Monday, July 03, 2006

Senator DeMint emerges as a leader in the future of telecommunications and the Internet

On July 1st on C-SPAN (The Communicators: Sen. Dorgan (D-ND) & Sen. DeMint (R-SC)), Senator DeMint discussed his leadership role in moving the current telecommunications bill through the Senate Commerce Committee. One of the key amendments was network neutrality, which failed and which Senator DeMint voted against. His argument is that the US is falling behind the rest of the world in the build-out of telecommunications infrastructure, as we must allow those who provide the infrastructure to benefit from their investments to maintain our competitiveness, and even to catch up where necessary.

I think he's right. We don't want Congress mandating network neutrality or non-neutrality. We need for Congress to get out of the way and let the market sort out what consumers want.

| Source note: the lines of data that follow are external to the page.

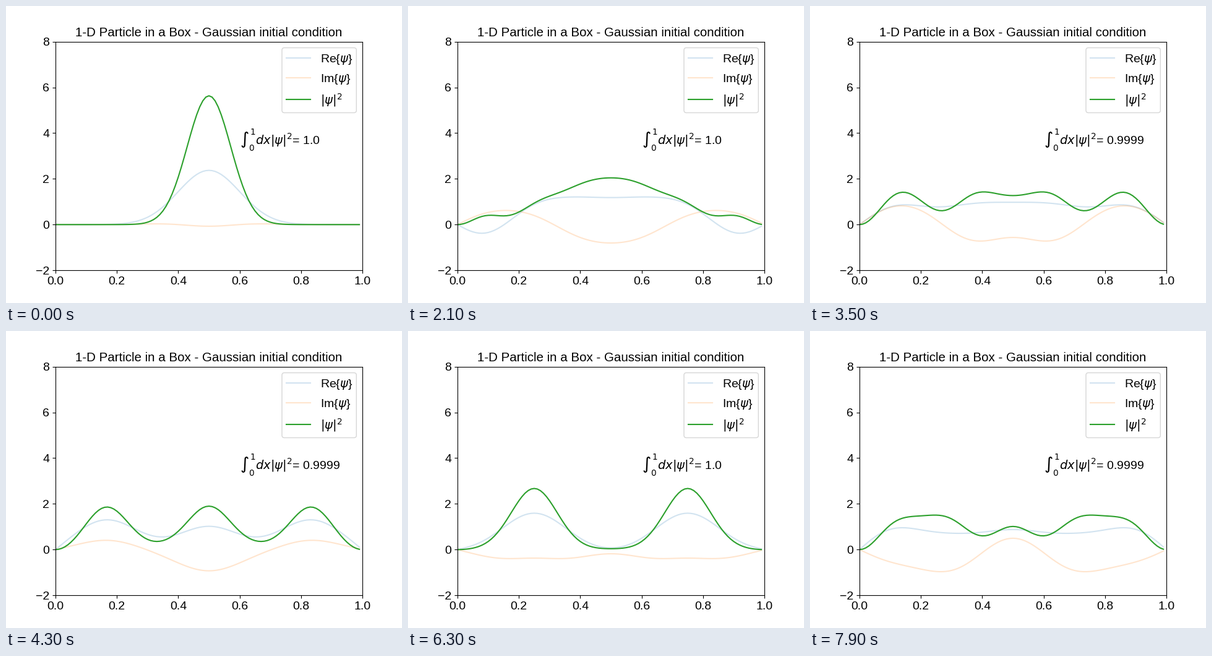
Recreate the animation shown at these times as a matplotlib script. Size 640 px wide and 480 px high, loop 8 s.

```python
import numpy as np
import matplotlib.pyplot as plt
from matplotlib.animation import FuncAnimation
from matplotlib.lines import Line2D
from matplotlib.patches import FancyBboxPatch
from matplotlib.transforms import IdentityTransform

plt.rcParams.update({
    "font.family": "Liberation Sans",
    "font.size": 14,
    "mathtext.fontset": "dejavusans",
})

W, H, DPI = 640, 480, 100
FRAMES, INTERVAL = 80, 100
T0, DT = 0.0006, 0.0012
DX, SIGMA = 0.01, 0.1

# Gaussian packet expanded in the odd eigenmodes of the box (hbar = m = 1)
x = np.arange(100) * DX
n = np.arange(1, 24, 2)
k = n * np.pi
coef = np.exp(-(k * SIGMA) ** 2 / 2)
coef *= np.sin(k / 2) / np.sqrt(np.sum(coef ** 2))
modes = np.sqrt(2) * np.sin(np.outer(x, k))
energy = k ** 2 / 2


def wave(t):
    return modes @ (coef * np.exp(-1j * energy * t))


def total(prob):
    """Trapezoid rule over the sampled points, as a rounded label."""
    area = DX * (prob.sum() - (prob[0] + prob[-1]) / 2)
    return str(round(float(area) + 1e-6, 4))


fig = plt.figure(figsize=(W / DPI, H / DPI), dpi=DPI)
ax = fig.add_axes([0.125, 0.11, 0.775, 0.77])
ax.set(xlim=(0, 1), ylim=(-2, 8))
ax.set_xticks(np.arange(6) / 5)
ax.set_yticks(range(-2, 9, 2))
ax.set_title("1-D Particle in a Box - Gaussian initial condition", fontsize=14.75)

styles = [
    dict(color="C0", alpha=0.2, lw=1.5),
    dict(color="C1", alpha=0.2, lw=1.5),
    dict(color="C2", lw=1.5),
]
curves = [ax.plot(x, 0 * x, **s)[0] for s in styles]
label = ax.text(0.6, 3.5, "")

# Legend, laid out in pixels
px = IdentityTransform()
ax.add_artist(FancyBboxPatch(
    (446, H - 172.5), 120.3, 105, boxstyle="round,pad=0,rounding_size=3.9",
    fc="white", ec="0.8", lw=1, alpha=0.8, transform=px, zorder=5))
entries = [(r"Re{$\psi$}", 84, 91), (r"Im{$\psi$}", 116, 123), (r"$|\psi|^2$", 151, 158)]
for (name, y, base), style in zip(entries, styles):
    ax.add_artist(Line2D([453, 492], [H - y] * 2, transform=px, zorder=6, **style))
    ax.text(508.3, H - base, name, transform=px, zorder=6)


def update(i):
    psi = wave(T0 + DT * i)
    prob = np.abs(psi) ** 2
    for curve, y in zip(curves, (psi.real, psi.imag, prob)):
        curve.set_ydata(y)
    label.set_text(r"$\int_0^1 dx|\psi|^2$= " + total(prob))
    return [*curves, label]


anim = FuncAnimation(fig, update, frames=FRAMES, interval=INTERVAL,
                     repeat=True, repeat_delay=0, blit=False)
plt.show()
```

Congress screwed up the Telecommunications Act of 1996, leading directly to the speculative bubble of the late 1990s and the painful recovery since then. We can't afford for Congress to screw this up again.

Another South Carolina blog, Laurin Line, has also had an interesting discussion on this topic which is critical to all our futures.

4 comments:

Anonymous said...

Network neutrality must be maintained in order to promote innovation, and new products and services. Seperate the medium from the media and the net will afford both profitability and ingenuity. The pipe should be a public utility only.

Evan Tishuk said...

If you don't like toll roads, believe large transport trucks should pay more to use the highways, and think power plants should pay for carbon emissions, you probably dislike net neutrality. Personally, I'm torn. It's one of those slippery slopes that probably only sounds good on paper. If internet traffic becomes prioritized, I think/hope an underground "free" internet emerges where all the cool people hang out.

Lee said...

The government is doing silly things to degrade the Internet, and not doing its duty to police it.

The Americans With Disabilities Act is being extended to business web sites, mandating that every page be readable by a program to convert it to sythetic speech for the blind. This means no tables, and a lot of other basic things.

On the other hand, half the Internet is owned by thugs, pushing pornography, drugs, swindles and gambling into the homes of decent people and businesses which find it offensive. It is worse than crank telephone calls.

At the very least, all web sites should have a verifiable link to a physical address. All pornography and vices could be put under a separate suffix, like .xxx, instead of .com. Violators could be blocked at gateways and routers. Countries harboring swindlers and pornographers can be shut completely out of the US markets to get their attention.

Rob Wright said...

I am by no means a expert on Net Neutrality, but if I see Google, Yahoo!, and Microsoft on one side and AT&T, Verizon, and Comcast on the other...it's a no-brainer. When in the past 20 years have the traditional telcos done anything innovative. The biggest news in that space is the consolidation of SBC, Pac Bell, Bell South, etc. into the "new AT&T." Wasn't that a bad idea for everyone the first time around?

I provide more detail in my my letter to Senator DeMint